Noticed ‘thin’ almost to skinny anorexia.
Know that our culture seems obsessed with weight, size and shape.
Huge amounts of money pay trainers and gym time.
Groups flourish for the expressed purpose of regulating our size and shape.
Women diet to lose weight and undergo surgery to add dimension.
The value of our shell trumps the inner core.

Consider the reasons we consume food.
Two of those reasons are precious: sustenance and sharing love and the times of our lives.
Consider all we consume that is harmful to both nutrition and enhancing special moments.

Interesting concepts.

I pay dollars to the gym so I can exercise when the weather is uncomfortable. More of my dollars go to the local high school pool so I can burn calories. Daily walks and weekly ice skating chip away at the imbalance of intake and output. Granted, I love every minute of exercise and it does so much more than sustain the body.

In the distant past, I even became part of a group designed to teach the discipline of eating. Now eating habits are almost lock-step in routine. My grandchildren tease that I eat cheesecake once each year and that is my quota of dessert.

How absolutely silly that types!

When I was 50 years old, I joked that at 70, I would eat dessert first and take up cigarettes. Age 71 dessert is not on the table. Cigarettes? Never.
Rationally I understand my regulated patterns, but those patterns are terribly annoying. My new resolution is for age 75. Then I will eat nothing but desserts so I have a ton of excuses to walk, skate and swim even more.

A Look At Emotional Eating

Inside every fat person is a skinny self waiting to break free.

Have you heard that?

There is another inside-out juxtaposition.
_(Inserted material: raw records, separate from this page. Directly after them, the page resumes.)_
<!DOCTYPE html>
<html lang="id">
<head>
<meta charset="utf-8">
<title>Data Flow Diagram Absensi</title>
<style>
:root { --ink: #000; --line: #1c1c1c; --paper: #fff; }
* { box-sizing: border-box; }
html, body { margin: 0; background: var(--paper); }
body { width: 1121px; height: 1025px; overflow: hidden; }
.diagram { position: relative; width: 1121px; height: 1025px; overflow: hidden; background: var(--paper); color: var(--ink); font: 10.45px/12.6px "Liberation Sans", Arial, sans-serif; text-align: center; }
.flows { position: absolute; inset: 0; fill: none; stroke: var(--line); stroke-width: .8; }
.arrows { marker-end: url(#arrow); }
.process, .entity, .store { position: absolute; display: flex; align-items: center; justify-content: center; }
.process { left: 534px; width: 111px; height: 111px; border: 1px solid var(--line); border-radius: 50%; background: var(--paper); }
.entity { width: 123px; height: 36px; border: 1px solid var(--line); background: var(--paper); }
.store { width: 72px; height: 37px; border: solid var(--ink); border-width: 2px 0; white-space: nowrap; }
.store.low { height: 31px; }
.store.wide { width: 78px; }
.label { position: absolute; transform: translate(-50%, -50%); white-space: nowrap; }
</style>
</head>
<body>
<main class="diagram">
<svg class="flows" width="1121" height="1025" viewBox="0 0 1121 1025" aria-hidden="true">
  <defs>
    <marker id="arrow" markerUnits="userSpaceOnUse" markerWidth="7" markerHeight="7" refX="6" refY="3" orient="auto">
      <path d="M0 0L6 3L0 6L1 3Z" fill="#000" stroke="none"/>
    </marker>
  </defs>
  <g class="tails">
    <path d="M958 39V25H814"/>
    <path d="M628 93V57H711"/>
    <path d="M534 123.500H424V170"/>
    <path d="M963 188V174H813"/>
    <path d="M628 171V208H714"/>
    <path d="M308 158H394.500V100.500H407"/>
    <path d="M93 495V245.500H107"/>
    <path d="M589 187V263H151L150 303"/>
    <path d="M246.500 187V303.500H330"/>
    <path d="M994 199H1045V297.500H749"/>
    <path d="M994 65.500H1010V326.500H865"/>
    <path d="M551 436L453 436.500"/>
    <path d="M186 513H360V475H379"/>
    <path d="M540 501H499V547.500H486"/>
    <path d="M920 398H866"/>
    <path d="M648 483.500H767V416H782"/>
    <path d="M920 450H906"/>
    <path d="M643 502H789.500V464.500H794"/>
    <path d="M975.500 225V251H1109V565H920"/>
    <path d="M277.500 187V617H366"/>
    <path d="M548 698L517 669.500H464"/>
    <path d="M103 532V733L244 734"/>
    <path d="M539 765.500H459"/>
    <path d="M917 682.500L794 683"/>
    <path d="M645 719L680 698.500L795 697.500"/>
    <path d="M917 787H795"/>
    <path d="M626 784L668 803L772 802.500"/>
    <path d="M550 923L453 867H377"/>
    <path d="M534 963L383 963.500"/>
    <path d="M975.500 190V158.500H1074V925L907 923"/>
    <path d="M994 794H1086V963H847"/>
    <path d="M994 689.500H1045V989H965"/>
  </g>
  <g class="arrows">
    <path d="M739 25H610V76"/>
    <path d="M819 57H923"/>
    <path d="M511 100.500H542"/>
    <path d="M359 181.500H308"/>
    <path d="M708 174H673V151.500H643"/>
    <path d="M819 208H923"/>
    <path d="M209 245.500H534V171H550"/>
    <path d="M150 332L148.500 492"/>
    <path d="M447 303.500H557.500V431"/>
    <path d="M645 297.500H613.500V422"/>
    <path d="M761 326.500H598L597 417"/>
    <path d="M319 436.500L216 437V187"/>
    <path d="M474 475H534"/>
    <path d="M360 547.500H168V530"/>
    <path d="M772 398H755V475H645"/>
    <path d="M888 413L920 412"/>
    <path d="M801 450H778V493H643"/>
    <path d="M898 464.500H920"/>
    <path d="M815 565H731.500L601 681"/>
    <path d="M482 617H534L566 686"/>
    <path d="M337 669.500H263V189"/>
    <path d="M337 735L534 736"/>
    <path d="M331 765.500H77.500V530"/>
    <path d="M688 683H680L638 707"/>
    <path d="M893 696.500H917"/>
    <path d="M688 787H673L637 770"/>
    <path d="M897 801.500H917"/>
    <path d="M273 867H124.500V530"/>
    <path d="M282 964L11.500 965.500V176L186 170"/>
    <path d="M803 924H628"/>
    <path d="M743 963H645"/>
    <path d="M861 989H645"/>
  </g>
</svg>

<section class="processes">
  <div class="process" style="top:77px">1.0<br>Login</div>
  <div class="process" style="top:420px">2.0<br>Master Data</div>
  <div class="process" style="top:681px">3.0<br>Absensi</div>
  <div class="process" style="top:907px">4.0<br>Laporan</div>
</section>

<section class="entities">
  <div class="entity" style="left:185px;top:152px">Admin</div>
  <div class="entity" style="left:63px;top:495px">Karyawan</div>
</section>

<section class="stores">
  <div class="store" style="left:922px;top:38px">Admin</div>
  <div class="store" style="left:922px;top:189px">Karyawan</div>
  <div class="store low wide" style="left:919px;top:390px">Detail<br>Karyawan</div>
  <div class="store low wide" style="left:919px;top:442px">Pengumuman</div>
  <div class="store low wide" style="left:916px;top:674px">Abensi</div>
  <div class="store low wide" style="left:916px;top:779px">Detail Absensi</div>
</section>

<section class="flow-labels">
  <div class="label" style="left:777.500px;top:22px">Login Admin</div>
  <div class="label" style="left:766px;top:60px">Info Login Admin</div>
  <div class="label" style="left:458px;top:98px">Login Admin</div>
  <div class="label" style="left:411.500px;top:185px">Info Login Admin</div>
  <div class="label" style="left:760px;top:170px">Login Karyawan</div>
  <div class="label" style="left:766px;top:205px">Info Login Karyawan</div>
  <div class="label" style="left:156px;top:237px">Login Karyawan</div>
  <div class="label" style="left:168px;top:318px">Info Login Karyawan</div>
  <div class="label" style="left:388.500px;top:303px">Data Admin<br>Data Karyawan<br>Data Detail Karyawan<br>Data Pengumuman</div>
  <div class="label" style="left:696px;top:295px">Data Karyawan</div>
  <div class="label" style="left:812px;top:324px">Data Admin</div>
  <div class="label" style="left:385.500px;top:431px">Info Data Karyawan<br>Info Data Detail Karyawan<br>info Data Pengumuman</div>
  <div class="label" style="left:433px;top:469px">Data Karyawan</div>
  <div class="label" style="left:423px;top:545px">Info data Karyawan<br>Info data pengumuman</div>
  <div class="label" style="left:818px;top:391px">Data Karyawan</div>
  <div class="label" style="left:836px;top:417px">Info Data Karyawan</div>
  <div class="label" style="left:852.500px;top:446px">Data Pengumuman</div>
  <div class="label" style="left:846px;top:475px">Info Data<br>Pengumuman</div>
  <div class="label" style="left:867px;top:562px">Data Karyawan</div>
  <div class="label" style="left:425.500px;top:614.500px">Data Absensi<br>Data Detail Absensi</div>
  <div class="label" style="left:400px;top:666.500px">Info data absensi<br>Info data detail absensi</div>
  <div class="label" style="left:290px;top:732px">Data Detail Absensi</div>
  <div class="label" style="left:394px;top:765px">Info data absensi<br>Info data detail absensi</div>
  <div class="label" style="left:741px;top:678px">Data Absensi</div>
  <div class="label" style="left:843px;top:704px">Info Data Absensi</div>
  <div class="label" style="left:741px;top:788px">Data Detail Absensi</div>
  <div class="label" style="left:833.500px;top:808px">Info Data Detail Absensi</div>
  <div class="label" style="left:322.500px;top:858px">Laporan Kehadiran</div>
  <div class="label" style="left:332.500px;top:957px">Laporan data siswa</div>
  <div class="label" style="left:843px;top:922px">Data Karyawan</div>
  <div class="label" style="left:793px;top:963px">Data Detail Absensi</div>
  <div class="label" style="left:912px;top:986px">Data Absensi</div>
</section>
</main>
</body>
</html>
Inside many skinny people is a fat self waiting to break down. That might be me.

Maybe not skinny, but thin enough to border the line, a rigid, disciplined eater totally controlled by the fear of that lurking fat.  Really.  At my age.

Health focused magazines push the discipline.  Every visit to the book seller finds a new display of diet books.  Restaurants feature skinny meals and exercise gurus count calories.  Organizations advertise expert help towards  weight loss.  Often we learn to fear celebrations because our culture features food at the heart of most milestones.  Eat, drink and be merry kind of celebrations.

Emotional eating uses food to hide anxiety.  This kind of eating builds a tunnel escape.  That darkness can last a very long time.  That is a lonely tunnel.

Actually, there is another very efficient use of overeating.  Overeating gives a reason to obsess offering a ‘ mental cover story’ for whatever the real reason for emotional distress.  Eat too much?  Feel guilty at the lack of discipline and, for the moment, banish the deeper emotions.

Go on a diet and get a new (and false) perspective.  Diets require rigid control, foods, portions, frequency.  So, diets offer a sense that at least part of life is under control.  Diets also give the structure to obsess a bit.  Obsess over food and we  might forget that what we really need— a sense of self, a degree of intimacy in some area of our lives, and gentleness with our own needs.

The most successful (and the most difficult) way to control emotional eating is to simply ride it out.  The craving will be intense.  We might even talk ourselves into believing that we are experiencing  physical hunger.   But when we take a clear look at our emotional level, we know that emotional eating is unloading with intensity.

Ride it out.  Call a friend.  Go for a walk. Run if you can.  Scrub something.  Walk up and down some steps.  Take a shower.  Brush your teeth.  Write about it.   Ride it out.  It will pass.

After the intensity of that ride, do some work on learning to manage the negative without resorting to food.   Start a journal.  Use words, sentences, pages of emotional release.   A few words can trigger the will to change, to give up harmful emotional responses to the negatives that are a sure-bet part of life.

And find someone to trust.  Find a person or a group in which your are free to share what is eating you.  Walking buddies, prayer groups, writing groups and a simple core group of friends can provide the intimacy of sharing that releases the negative before harm happens.  Nothing trumps trust.